AdbcDatabaseSetOption(&database, "uri", "<sqlite uri>", nullptr);
AdbcDatabaseInit(&database, nullptr);
import adbc_driver_sqlite.dbapi

with adbc_driver_sqlite.dbapi.connect() as conn:

# Use the driver manager to connect to a database
db <- adbc_database_init(adbcsqlite::adbcsqlite(), uri = ":memory:")
con <- adbc_connection_init(db)

You must have libadbc_driver_sqlite.so on your LD_LIBRARY_PATH, or in the same directory as the executable when you run this. This requires CGO and loads the C++ ADBC sqlite driver.

import (


func main() {
   var drv drivermgr.Driver
   db, err := drv.NewDatabase(map[string]string{
      "driver": "adbc_driver_sqlite",
      adbc.OptionKeyURI: "<sqlite uri>",
   if err != nil {
      // handle error

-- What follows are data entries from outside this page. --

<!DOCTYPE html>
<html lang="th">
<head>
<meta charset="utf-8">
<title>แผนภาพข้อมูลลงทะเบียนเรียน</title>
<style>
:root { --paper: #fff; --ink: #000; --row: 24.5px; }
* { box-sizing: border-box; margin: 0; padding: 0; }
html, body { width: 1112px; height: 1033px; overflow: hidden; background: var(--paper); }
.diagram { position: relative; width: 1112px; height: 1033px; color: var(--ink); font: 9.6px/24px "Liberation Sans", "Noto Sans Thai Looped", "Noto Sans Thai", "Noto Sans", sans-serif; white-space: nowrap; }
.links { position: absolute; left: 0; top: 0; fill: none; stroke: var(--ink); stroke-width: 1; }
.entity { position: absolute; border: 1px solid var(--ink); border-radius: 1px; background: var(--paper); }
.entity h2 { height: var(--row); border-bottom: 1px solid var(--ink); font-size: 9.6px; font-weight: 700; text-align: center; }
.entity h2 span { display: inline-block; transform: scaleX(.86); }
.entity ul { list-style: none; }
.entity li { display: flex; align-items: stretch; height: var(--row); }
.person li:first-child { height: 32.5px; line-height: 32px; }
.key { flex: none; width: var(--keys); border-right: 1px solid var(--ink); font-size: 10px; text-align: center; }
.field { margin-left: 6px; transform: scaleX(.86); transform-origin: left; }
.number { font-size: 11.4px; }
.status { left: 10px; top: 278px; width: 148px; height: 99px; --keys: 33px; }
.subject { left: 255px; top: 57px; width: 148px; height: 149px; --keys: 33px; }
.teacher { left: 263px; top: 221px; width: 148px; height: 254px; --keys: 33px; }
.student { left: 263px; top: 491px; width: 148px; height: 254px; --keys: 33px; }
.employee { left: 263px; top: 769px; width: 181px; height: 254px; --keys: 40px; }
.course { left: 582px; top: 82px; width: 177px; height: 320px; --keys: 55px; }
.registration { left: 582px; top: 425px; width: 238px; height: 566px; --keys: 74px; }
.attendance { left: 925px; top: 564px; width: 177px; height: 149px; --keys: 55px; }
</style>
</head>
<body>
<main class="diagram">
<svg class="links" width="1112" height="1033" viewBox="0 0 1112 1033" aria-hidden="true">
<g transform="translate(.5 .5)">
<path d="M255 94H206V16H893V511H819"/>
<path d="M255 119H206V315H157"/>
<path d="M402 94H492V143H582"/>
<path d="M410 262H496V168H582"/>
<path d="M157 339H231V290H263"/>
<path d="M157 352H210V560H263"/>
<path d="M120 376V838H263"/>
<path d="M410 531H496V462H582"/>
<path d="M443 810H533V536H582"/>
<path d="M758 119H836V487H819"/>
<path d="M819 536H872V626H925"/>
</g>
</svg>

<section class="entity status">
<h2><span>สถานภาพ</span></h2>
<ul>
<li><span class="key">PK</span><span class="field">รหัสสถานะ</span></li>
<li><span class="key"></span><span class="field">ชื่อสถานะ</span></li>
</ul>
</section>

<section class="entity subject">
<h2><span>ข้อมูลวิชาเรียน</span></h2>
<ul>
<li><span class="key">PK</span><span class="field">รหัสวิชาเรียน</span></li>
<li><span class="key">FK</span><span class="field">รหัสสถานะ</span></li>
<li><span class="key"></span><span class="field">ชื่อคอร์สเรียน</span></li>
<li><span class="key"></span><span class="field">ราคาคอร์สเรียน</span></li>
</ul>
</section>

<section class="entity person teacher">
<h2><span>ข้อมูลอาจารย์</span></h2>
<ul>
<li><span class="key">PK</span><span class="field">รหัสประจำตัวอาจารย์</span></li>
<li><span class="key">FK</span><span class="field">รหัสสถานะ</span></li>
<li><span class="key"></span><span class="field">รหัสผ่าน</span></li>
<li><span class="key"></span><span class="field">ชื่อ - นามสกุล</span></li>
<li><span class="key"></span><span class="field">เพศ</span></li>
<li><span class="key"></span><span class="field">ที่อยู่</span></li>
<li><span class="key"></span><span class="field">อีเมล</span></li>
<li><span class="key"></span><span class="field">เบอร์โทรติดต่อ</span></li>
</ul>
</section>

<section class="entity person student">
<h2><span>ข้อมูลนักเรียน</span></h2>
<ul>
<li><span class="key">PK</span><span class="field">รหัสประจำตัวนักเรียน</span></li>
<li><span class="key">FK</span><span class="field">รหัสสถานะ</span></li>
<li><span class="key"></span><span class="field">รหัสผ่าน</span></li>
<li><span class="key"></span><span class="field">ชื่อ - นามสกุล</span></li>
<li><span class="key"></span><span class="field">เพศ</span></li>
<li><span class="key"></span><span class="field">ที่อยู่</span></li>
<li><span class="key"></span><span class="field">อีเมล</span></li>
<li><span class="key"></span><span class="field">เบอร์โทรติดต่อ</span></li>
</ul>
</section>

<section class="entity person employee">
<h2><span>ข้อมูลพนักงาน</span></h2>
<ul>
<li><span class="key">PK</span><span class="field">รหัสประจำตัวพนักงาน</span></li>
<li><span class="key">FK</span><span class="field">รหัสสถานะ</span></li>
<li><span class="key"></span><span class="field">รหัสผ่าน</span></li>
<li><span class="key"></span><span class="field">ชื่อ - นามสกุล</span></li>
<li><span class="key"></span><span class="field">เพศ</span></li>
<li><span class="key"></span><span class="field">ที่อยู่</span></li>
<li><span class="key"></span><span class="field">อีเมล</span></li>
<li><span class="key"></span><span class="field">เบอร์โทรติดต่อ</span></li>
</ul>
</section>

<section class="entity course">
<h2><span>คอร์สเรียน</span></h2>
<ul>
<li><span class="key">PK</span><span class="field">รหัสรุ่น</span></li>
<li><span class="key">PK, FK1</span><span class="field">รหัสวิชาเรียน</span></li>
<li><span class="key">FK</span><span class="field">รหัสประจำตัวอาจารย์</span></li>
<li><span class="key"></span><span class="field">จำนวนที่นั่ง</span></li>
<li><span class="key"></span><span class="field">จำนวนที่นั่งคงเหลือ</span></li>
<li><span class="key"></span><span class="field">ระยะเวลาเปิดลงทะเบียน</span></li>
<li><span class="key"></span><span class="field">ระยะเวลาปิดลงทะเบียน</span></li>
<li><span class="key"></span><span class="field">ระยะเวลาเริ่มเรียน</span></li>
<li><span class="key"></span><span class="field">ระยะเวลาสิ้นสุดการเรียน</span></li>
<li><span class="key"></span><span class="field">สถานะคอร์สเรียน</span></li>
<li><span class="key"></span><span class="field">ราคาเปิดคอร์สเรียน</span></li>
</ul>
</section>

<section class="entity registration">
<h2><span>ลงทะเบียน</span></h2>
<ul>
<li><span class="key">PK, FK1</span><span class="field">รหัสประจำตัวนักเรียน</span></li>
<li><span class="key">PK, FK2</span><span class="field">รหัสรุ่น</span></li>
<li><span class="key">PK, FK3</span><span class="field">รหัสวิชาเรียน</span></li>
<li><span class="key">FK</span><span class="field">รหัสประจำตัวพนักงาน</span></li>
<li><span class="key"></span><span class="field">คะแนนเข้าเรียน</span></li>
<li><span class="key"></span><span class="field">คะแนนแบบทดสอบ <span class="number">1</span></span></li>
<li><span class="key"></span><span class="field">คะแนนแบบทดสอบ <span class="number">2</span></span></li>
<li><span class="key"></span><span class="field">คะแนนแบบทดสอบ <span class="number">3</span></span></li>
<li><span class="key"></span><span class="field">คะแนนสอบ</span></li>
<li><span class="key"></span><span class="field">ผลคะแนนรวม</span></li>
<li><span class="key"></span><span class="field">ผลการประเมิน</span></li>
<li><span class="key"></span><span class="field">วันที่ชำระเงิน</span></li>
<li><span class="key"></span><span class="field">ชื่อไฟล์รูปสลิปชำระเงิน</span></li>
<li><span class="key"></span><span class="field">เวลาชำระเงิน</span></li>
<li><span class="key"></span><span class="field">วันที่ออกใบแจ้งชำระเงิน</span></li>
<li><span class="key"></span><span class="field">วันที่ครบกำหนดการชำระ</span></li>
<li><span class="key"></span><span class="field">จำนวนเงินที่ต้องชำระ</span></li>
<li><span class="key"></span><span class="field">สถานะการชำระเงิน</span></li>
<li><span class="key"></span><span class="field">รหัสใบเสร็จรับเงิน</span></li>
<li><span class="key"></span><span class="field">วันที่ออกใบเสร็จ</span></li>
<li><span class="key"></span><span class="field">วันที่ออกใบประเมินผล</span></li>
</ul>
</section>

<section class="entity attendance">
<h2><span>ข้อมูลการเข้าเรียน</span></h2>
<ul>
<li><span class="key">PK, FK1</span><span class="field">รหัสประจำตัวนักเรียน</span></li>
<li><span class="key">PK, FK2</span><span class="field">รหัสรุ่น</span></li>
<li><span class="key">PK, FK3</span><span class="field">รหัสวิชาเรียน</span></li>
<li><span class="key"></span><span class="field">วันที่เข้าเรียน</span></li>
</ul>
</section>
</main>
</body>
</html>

   cnxn, err := db.Open(context.Background())
   if err != nil {
      // handle error
   defer cnxn.Close()

Supported Features#

Bulk Ingestion#

Bulk ingestion is supported. The mapping from Arrow types to SQLite types is the same as below.

Partitioned Result Sets#

Partitioned result sets are not supported.


Transactions are supported.

Type Inference/Type Support#

SQLite does not enforce that values in a column have the same type. The SQLite driver will attempt to infer the best Arrow type for a column as the result set is read. When reading the first batch of data, the driver will be in “type promotion” mode. The inferred type of each column begins as INT64, and will convert to DOUBLE, then STRING, if needed. After that, reading more batches will attempt to convert to the inferred types. An error will be raised if this is not possible (e.g. if a string value is read but the column was inferred to be of type INT64).

In the future, other behaviors may also be supported.

Bound parameters will be translated to SQLite’s integer, floating-point, or text types as appropriate. Supported Arrow types are: signed and unsigned integers, (large) strings, float, and double.

Driver-specific options:


The size of batches to read. Hence, this also controls how many rows are read to infer the Arrow type.